Every line that holds the word "text" needs to be copied from the data below.

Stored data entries
%%

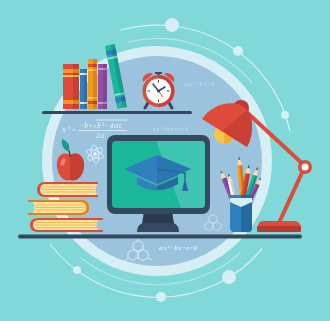
<!DOCTYPE html>
<html lang="en">
<head>
<meta charset="utf-8">
<title>Study desk</title>
<style>
:root {
  --aqua: #80d8d8;
  --ring: #d6eff5;
  --wall: #9cc3de;
  --navy: #34495e;
  --navy-deep: #2a3b4e;
  --red: #df4b3b;
  --red-dark: #b93a30;
  --orange: #f39a1f;
  --yellow: #f6c64a;
  --page: #fbe29a;
  --teal: #1bb79b;
  --teal-dark: #16a08a;
  --blue: #2f80bd;
  --blue-dark: #2569a0;
  --purple: #9350a8;
  --chalk: #e4f2fa;
}
html, body { margin: 0; overflow: hidden; background: var(--aqua); }
svg { display: block; }
.aqua { fill: var(--aqua); } .ring { fill: var(--ring); } .wall { fill: var(--wall); }
.navy { fill: var(--navy); } .navy-deep { fill: var(--navy-deep); }
.red { fill: var(--red); } .red-dark { fill: var(--red-dark); }
.orange { fill: var(--orange); } .yellow { fill: var(--yellow); } .page { fill: var(--page); }
.teal { fill: var(--teal); } .teal-dark { fill: var(--teal-dark); }
.blue { fill: var(--blue); } .blue-dark { fill: var(--blue-dark); } .purple { fill: var(--purple); }
.white { fill: #fff; }
.shade { fill: #000; opacity: .13; }
.orbit { fill: none; stroke: var(--ring); stroke-width: 1.2; stroke-linecap: round; }
.chalk-line { fill: none; stroke: var(--chalk); stroke-width: .8; }
.formula { fill: var(--chalk); font-family: "Noto Serif", "Liberation Serif", serif; font-style: italic; }
.page-lines { fill: none; stroke: #e2ac3d; stroke-width: .7; }
.arm { fill: none; stroke: var(--red); stroke-width: 4; }
</style>
</head>
<body>
<svg width="330" height="321" viewBox="0 0 330 321" role="img" aria-label="Study desk with computer, books, lamp, clock and pencils">
  <defs>
    <clipPath id="screen-clip"><rect x="112" y="141" width="93" height="67" rx="4"/></clipPath>
    <g id="pencil">
      <path d="M-2.5 -26h5v30h-5z"/>
      <path d="M0 -26h2.5v30H0z" fill="#000" opacity=".18"/>
      <path d="M-2.5 -26L0 -35L2.5 -26z" fill="#f7dcae"/>
      <path d="M-1 -31.500L0 -35L1 -31.500z" fill="#34495e"/>
    </g>
    <path id="hexagon" d="M0 -5.500L5 -2.700V2.700L0 5.500L-5 2.700V-2.700z"/>
  </defs>

  <rect class="aqua" width="330" height="321"/>

  <g id="orbits">
    <path class="orbit" d="M121 30A136 136 0 0 1 290 131"/>
    <path class="orbit" d="M50 244A136 136 0 0 0 262 249"/>
    <path class="orbit" opacity=".6" d="M128 42A123 123 0 0 1 252 83"/>
    <path class="orbit" opacity=".6" d="M81 258A123 123 0 0 0 240 253"/>
    <g class="ring">
      <circle cx="172" cy="25" r="7"/><circle cx="238" cy="51" r="5"/><circle cx="285" cy="115" r="4"/>
      <circle cx="77" cy="270" r="4"/><circle cx="161" cy="297" r="5"/><circle cx="229" cy="277" r="7"/>
    </g>
  </g>

  <g id="backdrop">
    <circle class="ring" cx="157" cy="161" r="115"/>
    <circle class="wall" cx="157" cy="161" r="105"/>
  </g>

  <g id="formulas">
    <g class="formula" font-size="7">
      <text x="62" y="132" textLength="14">x¹=</text>
      <text x="79" y="128" textLength="43">−b+√b²−4ac</text>
      <text x="96" y="138">2a</text>
    </g>
    <path class="chalk-line" d="M78 130.500H127M96 120H127"/>
    <text class="formula" x="185" y="86" font-size="5" textLength="29" opacity=".6">ax²+bx=0</text>
    <text class="formula" x="153" y="131" font-size="5" textLength="35" opacity=".75">ax²+bx+c=0</text>
    <text class="formula" x="159" y="250" font-size="6" font-weight="700" textLength="38">ax²+bx+c=0</text>
    <g class="chalk-line">
      <g id="atom" transform="translate(95 154)">
        <ellipse rx="9" ry="3.500" transform="rotate(20)"/>
        <ellipse rx="9" ry="3.500" transform="rotate(80)"/>
        <ellipse rx="9" ry="3.500" transform="rotate(140)"/>
        <circle r="1.500" fill="#e4f2fa"/>
      </g>
      <use href="#hexagon" x="138" y="246"/><use href="#hexagon" x="133" y="255"/><use href="#hexagon" x="143" y="255"/>
      <path d="M128 258L124 261M148 258L152 260M138 240V237"/>
      <g opacity=".8" transform="translate(213 223) scale(.8)">
        <use href="#hexagon" y="-5"/><use href="#hexagon" x="-5" y="4"/><use href="#hexagon" x="5" y="4"/>
      </g>
    </g>
  </g>

  <g id="shelf">
    <rect class="navy" x="42" y="111" width="150" height="3" rx="1.500"/>
    <g id="shelf-books">
      <rect class="red" x="63" y="64" width="16" height="45"/>
      <path class="orange" d="M63 69h16v4H63zM63 100h16v4H63z"/>
      <rect class="yellow" x="63" y="75" width="16" height="2"/>
      <rect class="shade" x="73" y="64" width="6" height="45"/>
      <rect class="blue" x="80" y="69" width="7" height="40"/>
      <path class="ring" d="M80 73h7v2h-7zM80 102h7v2h-7z"/>
      <rect class="shade" x="84" y="69" width="3" height="40"/>
      <rect class="orange" x="88" y="59" width="9" height="50"/>
      <path class="red" d="M88 64h9v3h-9zM88 101h9v3h-9z"/>
      <path class="yellow" d="M88 69h9v2h-9zM88 97h9v2h-9z"/>
      <rect class="shade" x="93" y="59" width="4" height="50"/>
      <rect class="purple" x="98" y="64" width="9" height="45"/>
      <path fill="#c894d5" d="M98 68h9v2h-9zM98 102h9v2h-9z"/>
      <rect class="shade" x="103" y="64" width="4" height="45"/>
      <g transform="translate(105 46) rotate(-11)">
        <rect class="teal" width="10" height="64"/>
        <path class="blue" d="M0 5h10v5H0zM0 53h10v5H0z"/>
        <path fill="#8ce0cf" d="M0 12h10v2H0zM0 49h10v2H0z"/>
        <rect class="shade" x="6" width="4" height="64"/>
      </g>
    </g>
    <g id="alarm-clock">
      <path d="M149 101L145 108M168 101L172 108" stroke="#34495e" stroke-width="3" stroke-linecap="round"/>
      <path d="M158.500 78V73M155 73h7" stroke="#34495e" stroke-width="2"/>
      <path class="red" d="M143 82A7 7 0 0 1 153 74zM174 82A7 7 0 0 0 164 74z"/>
      <circle class="red" cx="158.500" cy="91" r="16"/>
      <path class="red-dark" d="M158.500 75a16 16 0 0 1 0 32z" opacity=".6"/>
      <circle class="white" cx="158.500" cy="91" r="12.500"/>
      <path d="M158.500 80v2.500M158.500 99.500v2.500M147.500 91h2.500M167 91h2.500" stroke="#34495e"/>
      <path d="M153 84L158.500 91L165 87" fill="none" stroke="#34495e" stroke-width="1.500" stroke-linecap="round"/>
      <path d="M158.500 91L163 97" stroke="#df4b3b"/>
      <circle class="navy" cx="158.500" cy="91" r="1.500"/>
    </g>
  </g>

  <g id="desktop">
    <rect class="navy" x="18" y="234.500" width="284" height="4" rx="2"/>
  </g>

  <g id="computer">
    <path class="navy-deep" d="M144 211h28l2 13h-32z"/>
    <path class="navy" d="M137 232q0-9 8-9h26q8 0 8 9z"/>
    <rect class="navy" x="107" y="135" width="103" height="79" rx="8"/>
    <g clip-path="url(#screen-clip)">
      <rect class="teal" x="112" y="141" width="93" height="67"/>
      <path d="M156 141h49v67h-24z" fill="#3fc4b2"/>
    </g>
    <g id="graduation-cap">
      <path class="blue-dark" d="M137 171v13q20 12 41 0v-13z"/>
      <path class="blue" d="M137 171v13q10 6 20 6v-19z"/>
      <path fill="#3fc4b2" d="M137 175L157 184L178 175V177L157 186L137 177z" opacity=".7"/>
      <path class="blue" d="M124 169L157 155L191 169L157 183z"/>
      <path class="blue-dark" d="M157 155L191 169L157 183z" opacity=".45"/>
      <path d="M157 169L185 173V184" fill="none" stroke="#2569a0" stroke-width="1.500"/>
      <path class="blue-dark" d="M184 182h2l2 9h-6z"/>
    </g>
  </g>

  <g id="book-stack">
    <g id="bottom-book">
      <path class="red" d="M103 218H38q-8 0-8 7t8 7h65v-2H96V220h7z"/>
      <path class="page" d="M98 220H39q-6 0-6 5t6 5h59q-3-5 0-10z"/>
      <path class="page-lines" d="M36 222.500H97M35 225H96M36 227.500H97"/>
    </g>
    <g id="middle-book">
      <path class="orange" d="M28 200H81q8 0 8 7.500t-8 7.500H28v-2h7V202h-7z"/>
      <path class="page" d="M33 202H80q6 0 6 5.500t-6 5.500H33q3-5.500 0-11z"/>
      <path class="page-lines" d="M35 205H84M36 207.500H85M35 210H84"/>
      <path d="M28 201H81q7 0 7 6.500t-7 6.500H28" fill="none" stroke="#e57e1c" stroke-width="2"/>
    </g>
    <g id="top-book">
      <path class="red" d="M98 182H45q-8 0-8 7.500t8 7.500h53v-2H91V184h7z"/>
      <path class="page" d="M97 184H46q-6 0-6 5.500t6 5.500h51q-3-5.500 0-11z"/>
      <path class="page-lines" d="M43 187H95M42 189.500H94M43 192H95"/>
    </g>
  </g>

  <g id="apple">
    <path class="red" d="M70 155C61 150 56 158 57 167C58 176 64 182 70 180C77 182 83 176 84 167C85 158 79 150 70 155z"/>
    <path class="red-dark" d="M70 155C79 150 85 158 84 167C83 176 77 182 70 180z" opacity=".7"/>
    <path d="M70 157Q70 152 68 149" fill="none" stroke="#6b3a2c" stroke-width="1.500"/>
    <path class="teal-dark" d="M69 152Q60 148 62 139Q71 142 69 152z"/>
    <ellipse cx="63" cy="162" rx="2" ry="4" fill="#f08374" transform="rotate(20 63 162)"/>
  </g>

  <g id="pencil-cup">
    <use href="#pencil" class="purple" transform="translate(233 201) rotate(-22) scale(.95)"/>
    <use href="#pencil" class="white" transform="translate(235 204) rotate(-12) scale(.9)"/>
    <use href="#pencil" class="orange" transform="translate(242 191) rotate(-5)"/>
    <use href="#pencil" class="red" transform="translate(243 199) rotate(10)"/>
    <use href="#pencil" class="teal" transform="translate(247 200) rotate(18)"/>
    <use href="#pencil" class="purple" transform="translate(248 204) rotate(26) scale(.85)"/>
    <path class="blue" d="M230 195h22v33q0 4-4 4h-14q-4 0-4-4z"/>
    <path class="blue-dark" d="M241 195h11v33q0 4-4 4h-7z"/>
    <path class="ring" d="M230 198h22v4L241 207L230 202z"/>
  </g>

  <g id="desk-lamp">
    <circle class="yellow" cx="224" cy="134" r="10"/>
    <path class="orange" d="M224 144a10 10 0 0 0 10-10h-10z" opacity=".6"/>
    <path class="arm" d="M241 107L305 166L279 223"/>
    <circle class="red-dark" cx="241" cy="108" r="8"/>
    <path class="red" d="M202 119C210 107 225 101 238 104Q251 109 252 123Q253 137 247 147z"/>
    <path class="red-dark" d="M222 131L247 110Q252 115 252 125Q252 138 247 147z" opacity=".55"/>
    <circle class="red" cx="305" cy="167" r="7"/>
    <circle class="white" cx="305" cy="167" r="3.500"/>
    <path class="red" d="M263 221h31q6 0 7 6h-43q0-6 5-6z"/>
    <rect class="red-dark" x="257" y="226" width="44" height="6" rx="1"/>
  </g>
</svg>
</body>
</html>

%%

SOLUTION TO THIS EXERCISE
      <text x="62" y="132" textLength="14">x¹=</text>
      <text x="79" y="128" textLength="43">−b+√b²−4ac</text>
      <text x="96" y="138">2a</text>
    <text class="formula" x="185" y="86" font-size="5" textLength="29" opacity=".6">ax²+bx=0</text>
    <text class="formula" x="153" y="131" font-size="5" textLength="35" opacity=".75">ax²+bx+c=0</text>
    <text class="formula" x="159" y="250" font-size="6" font-weight="700" textLength="38">ax²+bx+c=0</text>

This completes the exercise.